Austria’s far-right Freedom Party gained over one-fifth of the votes in Sunday’s general election, while the ruling two-party centrist coalition got its worst-ever result. The swing comes amid a Europe-wide surge in support for the far right.
Though Austria’s two major centrist political parties, the conservative Popular Party and the center-left Social Democrats, have retained their majority in parliament, the resurrection of the far-right in Europe is a solid tendency marking a shift in the political mentality of Europeans.
Euroskeptic and right-wing parties in Austria have gained support from people who think the issues that matter most to them aren’t being addressed.
The extreme, radical right is drawing mass support from working-class, blue-collar voters, Sylvia Kritzinger, a political scientist at the University of Vienna, tells RT’s Peter Oliver. “Because of the policies they put forward, like immigration reform, anti-European integration, anti-corruption in the political system.”
The Viennese people Peter Oliver talked to are certain they want to “slow down immigration,” stop the EU “dictating everything” and “put Austria’s interests first.”
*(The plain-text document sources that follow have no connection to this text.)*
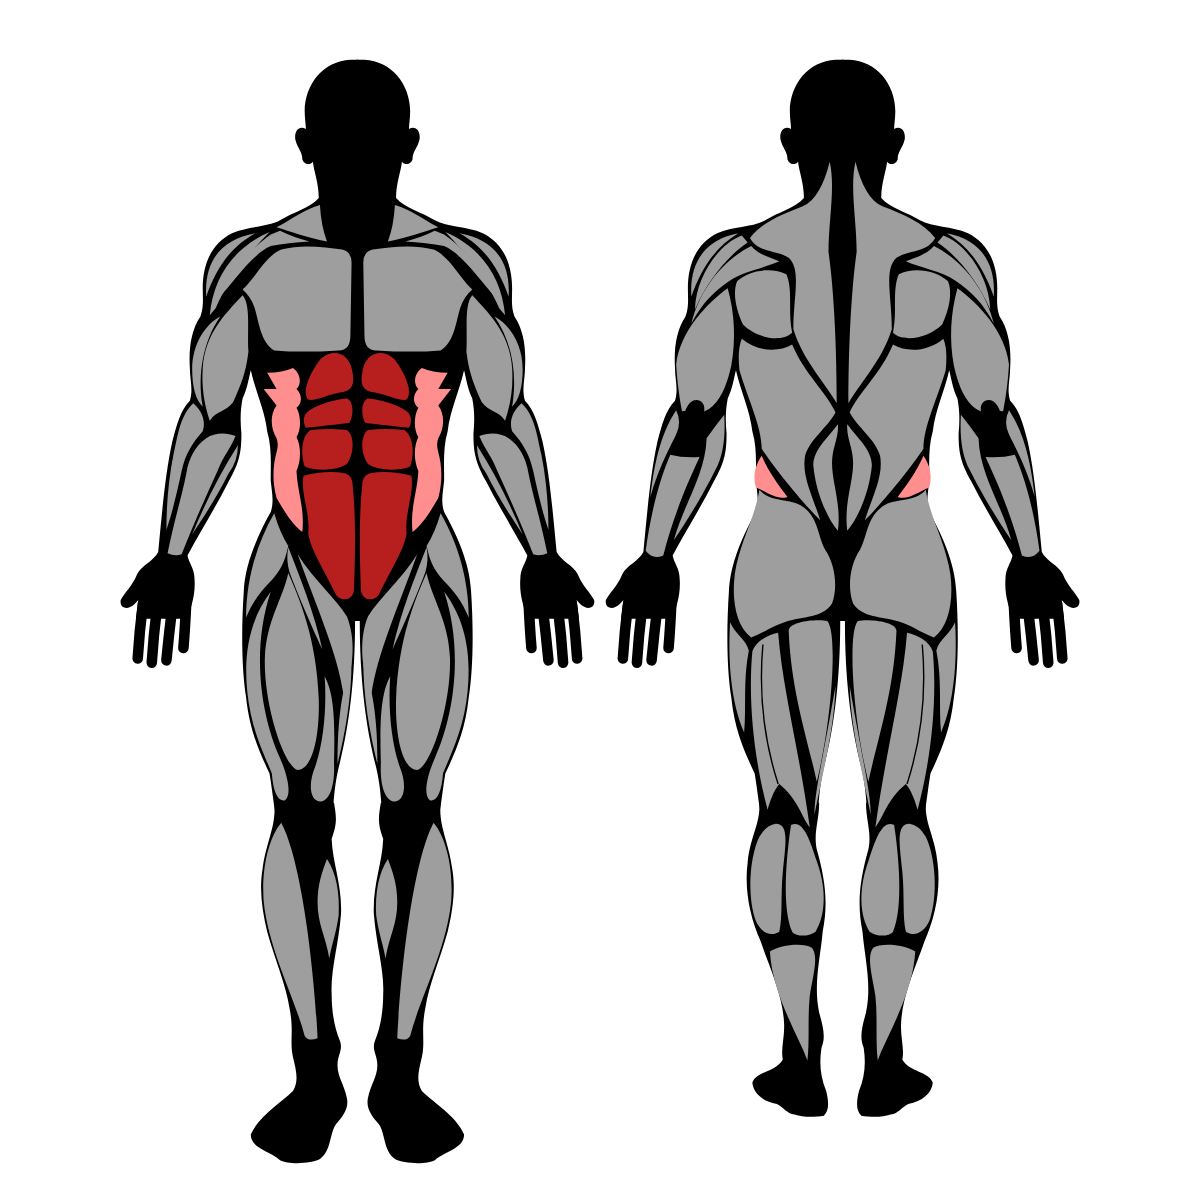
<!DOCTYPE html>
<html lang="en">
<head>
<meta charset="utf-8">
<title>Muscle map: abdominals and obliques</title>
<style>
:root {
  --paper: #ffffff;
  --body: #000000;
  --muscle: #9e9e9e;
  --primary: #b71f1f;
  --secondary: #ff8f8f;
}
html, body { margin: 0; padding: 0; overflow: hidden; background: var(--paper); }
.muscle-map { display: block; width: 1200px; height: 1200px; background: var(--paper); }
.body { fill: var(--body); }
.fingers { fill: none; stroke: var(--body); stroke-width: 9; stroke-linecap: round; }
.muscle { fill: var(--muscle); }
.primary { fill: var(--primary); }
.secondary { fill: var(--secondary); }
.fibre { fill: none; stroke: var(--body); stroke-width: 1.2; }
</style>
</head>
<body>
<svg class="muscle-map" viewBox="0 0 1024 1024" role="img" aria-label="Front and back muscle diagram with abdominals in red and obliques in pink">
  <defs>
    <!-- Each figure is one half, mirrored about x = 305 -->
    <g id="half-body">
      <path class="body" d="M306 51 H299 C276 52 260 72 260 95 C260 101 261 106 261 110 C255 107 251 112 252 119 C254 127 258 129 258 136 C260 141 265 141 267 138 C268 147 272 156 272 169 C264 178 250 181 239 188 C228 194 212 193 198 199 C180 208 173 226 173 246 C173 255 174 262 171 270 C163 282 161 297 162 314 C162 324 165 332 162 342 C154 350 151 362 147 377 C141 404 138 440 135 471 C131 479 121 482 117 490 C113 500 106 506 103 512 C102 518 107 520 111 518 C114 517 116 514 118 512 L116 528 H160 C163 518 167 508 166 494 C166 485 161 480 160 474 C170 455 184 433 195 411 C205 394 206 384 206 370 C205 360 205 350 207 340 C211 332 212 324 214 316 C218 334 226 350 228 368 C232 382 231 395 231 410 C232 420 234 428 231 437 C221 455 209 480 208 505 C206 535 206 570 210 595 C213 625 223 645 230 660 C232 672 233 682 235 694 L284 694 C285 678 286 668 289 655 C298 620 303 580 303 530 H306 Z"/>
      <path class="fingers" d="M122 515 Q119 538 117.500 562 M134 518 Q131 542 129.500 565.500 M147 518 Q144 542 142 563.500 M159 512 Q158 535 156.500 553"/>
    </g>

    <g id="front-half">
      <use href="#half-body"/>
      <path class="body" d="M234 685 C236 705 227 718 224 742 C221 760 224 778 228 795 C235 820 244 840 247 860 C251 880 247 888 250 902 C253 915 255 922 250 931 C240 941 221 952 214 968 C214 980 230 982 239 990 C246 994 266 993 273 989 C283 982 281 967 287 959 C292 953 298 946 296 937 C294 926 288 919 288 909 C288 900 293 896 290 888 C285 876 283 862 283 848 C282 828 289 806 291 780 C292 755 284 738 283 716 C288 702 287 697 285 685 Z"/>
      <g class="muscle">
        <path id="front-neck" d="M236 194 C248 188 259 179 273 175 Q274 193 279 206 C262 203 249 198 236 194 Z"/>
        <path d="M231 200 L239 197 Q251 203 264 206 Q246 207 231 210 C215 217 200 240 187 254 C195 235 210 215 231 200 Z"/>
        <path d="M176 253 C174 224 188 204 218 199 C196 211 184 230 176 253 Z"/>
        <path d="M179 269 C182 236 200 211 230 198 C211 217 194 240 184 263 Z"/>
        <path id="pectoral" d="M300 224 L299 286 Q299 299 289 299 Q258 301 234 299 C222 292 221 274 217 262 Q214 253 207 247 C219 236 226 219 240 213 C258 208 277 211 292 213 Q300 215 300 224 Z"/>
        <path id="biceps" d="M207 252 C214 260 211 281 212 300 C210 318 205 330 199 343 C192 352 185 350 179 359 C174 344 172 330 173 314 C175 286 190 270 207 252 Z"/>
        <path d="M188 270 C176 276 164 293 164 315 C164 330 167 341 173 347 C168 318 174 290 188 270 Z"/>
        <path d="M165 344 C172 350 176 359 173 368 C164 378 158 388 155 402 C151 420 147 438 142 452 C142 430 144 408 148 388 C152 370 154 354 165 344 Z"/>
        <path d="M176 374 C183 369 193 369 201 372 C196 384 190 390 186 401 C175 425 164 450 155 473 Q149 475 143 472 C148 447 155 424 159 404 C161 391 167 380 176 374 Z"/>
        <path d="M203 380 Q203 394 195 404 C185 424 174 441 164 456 C174 432 187 405 203 380 Z"/>
        <path d="M234 438 Q239 455 246 466 C243 480 239 487 232 495 C222 505 216 513 210 527 C210 495 219 464 234 438 Z"/>
        <path d="M231 505 C212 530 208 560 211 590 C214 622 226 645 232 660 C233 675 237 684 243 683 C249 679 246 663 239 647 C223 612 214 556 231 505 Z"/>
        <path id="front-thigh" d="M246 489 C256 512 270 545 272 596 C273 630 266 657 254 657 C243 655 225 603 226 562 C227 530 241 512 246 489 Z"/>
        <path d="M246 467 C256 493 268 522 275 554 C264 530 252 502 247 488 Q244 478 246 467 Z"/>
        <path d="M254 473 C267 494 286 510 296 526 C303 543 303 569 293 592 C288 558 271 520 254 473 Z"/>
        <path d="M300 563 C300 595 295 623 288 652 C288 627 289 597 300 563 Z"/>
        <path d="M277 577 C285 592 286 614 285 651 C286 671 281 684 273 684 C264 683 263 668 269 654 C276 634 279 604 277 577 Z"/>
        <path id="shin" d="M240 702 C229 715 223 742 225 769 C229 810 251 850 260 884 Q263 889 271 886 C269 840 259 738 240 702 Z"/>
        <path d="M279 733 C287 745 290 762 289 781 C287 796 283 806 281 818 C278 799 271 789 271 770 C271 754 275 744 279 733 Z"/>
      </g>
      <g class="primary">
        <path d="M301 319 C303 331 298 334 290 335 C279 337 268 343 263 341 C257 334 265 318 273 307 C282 297 299 299 301 319 Z"/>
        <path d="M263 351 C271 345 285 341 296 340 C302 342 302 355 298 361 C289 362 272 364 261 365 C258 360 259 354 263 351 Z"/>
        <path d="M265 367 Q281 365 296 367 C303 372 302 388 296 396 C287 402 270 402 260 398 C257 390 256 373 265 367 Z"/>
        <path d="M259 406 Q278 401 295 404 Q301 406 301 415 C304 445 303 475 302 504 C300 514 289 513 286 506 C277 487 265 469 263 455 C265 438 256 420 259 406 Z"/>
      </g>
      <path class="secondary" d="M228 318 Q241 318 250 314 C256 318 258 327 253 332 C258 337 258 344 253 348 C257 355 257 367 253 373 C257 381 257 393 253 402 C254 421 260 433 258 454 C248 446 242 435 236 425 C232 410 233 397 236 386 Q238 379 236 374 C231 366 230 354 236 346 L225 332 L236 332 Z"/>
    </g>

    <g id="back-half">
      <use href="#half-body"/>
      <path class="body" d="M234 685 C235 703 226 714 224 736 C221 759 226 783 235 803 C243 826 254 850 255 872 C256 884 252 895 254 904 C248 915 231 914 228 924 C229 933 237 940 249 942 C255 945 257 950 264 951 C272 954 283 953 289 952 C294 948 293 939 291 931 C286 919 285 907 287 894 C291 885 288 875 285 864 C280 840 286 818 288 795 C293 770 290 750 283 725 C280 710 285 701 285 685 Z"/>
      <g class="muscle">
        <path id="trapezius" d="M294 138 C289 158 282 171 271 176 C253 183 236 190 226 203 C233 216 249 213 259 220 C270 230 263 253 263 281 C271 307 288 324 300 344 C300 302 298 250 293 215 C293 188 299 160 294 138 Z"/>
        <path d="M176 253 C174 224 188 204 216 199 C196 211 184 230 176 253 Z"/>
        <path d="M179 264 C180 235 200 208 219 201 L224 207 C205 220 190 240 179 264 Z"/>
        <path d="M227 210 C234 218 244 220 251 223 C238 229 221 231 208 240 C195 249 185 259 176 276 C183 247 203 222 227 210 Z"/>
        <path d="M215 240 C226 230 245 228 257 234 C263 248 258 265 262 284 C252 293 231 288 220 277 C214 264 211 250 215 240 Z"/>
        <path id="latissimus" d="M219 289 C232 300 250 301 262 294 C273 320 290 333 299 352 C291 366 277 375 273 389 C270 406 279 422 286 444 C268 426 246 398 236 383 C236 364 224 340 217 316 C216 306 216 296 219 289 Z"/>
        <path id="lower-back" d="M301 362 C292 374 280 384 280 397 C282 419 291 441 301 453 C304 430 296 412 296 395 C296 382 302 373 301 362 Z"/>
        <path id="glute" d="M234 418 C244 430 263 424 273 434 C284 443 284 457 290 469 C299 482 301 502 296 515 C289 526 275 526 262 529 C248 532 238 540 227 544 C215 535 210 514 213 490 C217 463 230 443 234 418 Z"/>
        <path id="triceps" d="M207 246 C190 258 166 283 163 311 C164 328 166 340 168 351 Q174 350 180 354 Q186 352 191 349 C200 343 206 330 210 312 C214 290 213 268 207 246 Z"/>
        <path d="M163 350 Q168 360 163 371 C155 386 147 403 141 424 C144 398 149 371 163 350 Z"/>
        <path d="M158 388 C148 411 141 440 137 470 Q143 478 152 474 C159 447 168 422 183 390 Q169 391 158 388 Z"/>
        <path d="M189 374 Q196 364 204 354 C205 370 204 388 196 402 C185 424 173 443 161 461 C169 431 188 405 189 374 Z"/>
        <path d="M209 531 C214 542 222 545 225 555 C220 580 223 603 221 625 C210 600 207 565 209 531 Z"/>
        <path id="hamstrings" d="M228 556 C231 547 241 542 250 540 C254 590 268 640 277 706 C270 697 267 682 251 669 C246 675 243 684 241 691 C230 650 224 600 228 556 Z"/>
        <path d="M259 538 C260 530 284 528 292 530 C301 540 296 615 283 667 C275 630 261 590 259 538 Z"/>
        <path d="M299 585 C298 620 289 656 281 695 C281 675 289 644 299 585 Z"/>
        <path id="calf-outer" d="M248 703 C260 703 256 722 254 744 C252 765 254 782 251 795 C243 800 235 795 231 786 C223 764 226 730 234 714 Q240 704 248 703 Z"/>
        <path id="calf-inner" d="M261 704 C271 699 277 716 283 735 C292 760 290 782 282 795 C275 800 265 799 262 795 C253 775 257 730 261 704 Z"/>
        <path d="M243 812 C252 806 272 804 279 809 C285 817 279 835 277 850 C275 869 277 888 275 905 C268 885 245 849 243 812 Z"/>
      </g>
      <path class="body" d="M173 346 C178 338 188 341 187 350 C187 358 184 364 188 371 C190 380 181 384 173 384 C163 384 159 377 164 369 C171 361 168 353 173 346 Z"/>
      <path class="fibre" d="M237 550 C233 595 239 635 250 669"/>
      <path class="secondary" d="M236 389 C242 403 251 415 258 424 C249 427 241 420 231 416 C228 406 231 396 236 389 Z"/>
    </g>
  </defs>

  <g id="front-figure">
    <use href="#front-half"/>
    <use href="#front-half" transform="translate(610 0) scale(-1 1)"/>
  </g>
  <g id="back-figure">
    <use href="#back-half" transform="translate(414 0)"/>
    <use href="#back-half" transform="translate(1024 0) scale(-1 1)"/>
  </g>
</svg>
</body>
</html>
The leader of the Freedom Party, Heinz-Christian Strache [pictured], insists he is not a racist. “I love Austria, I don’t hate foreigners,” he says.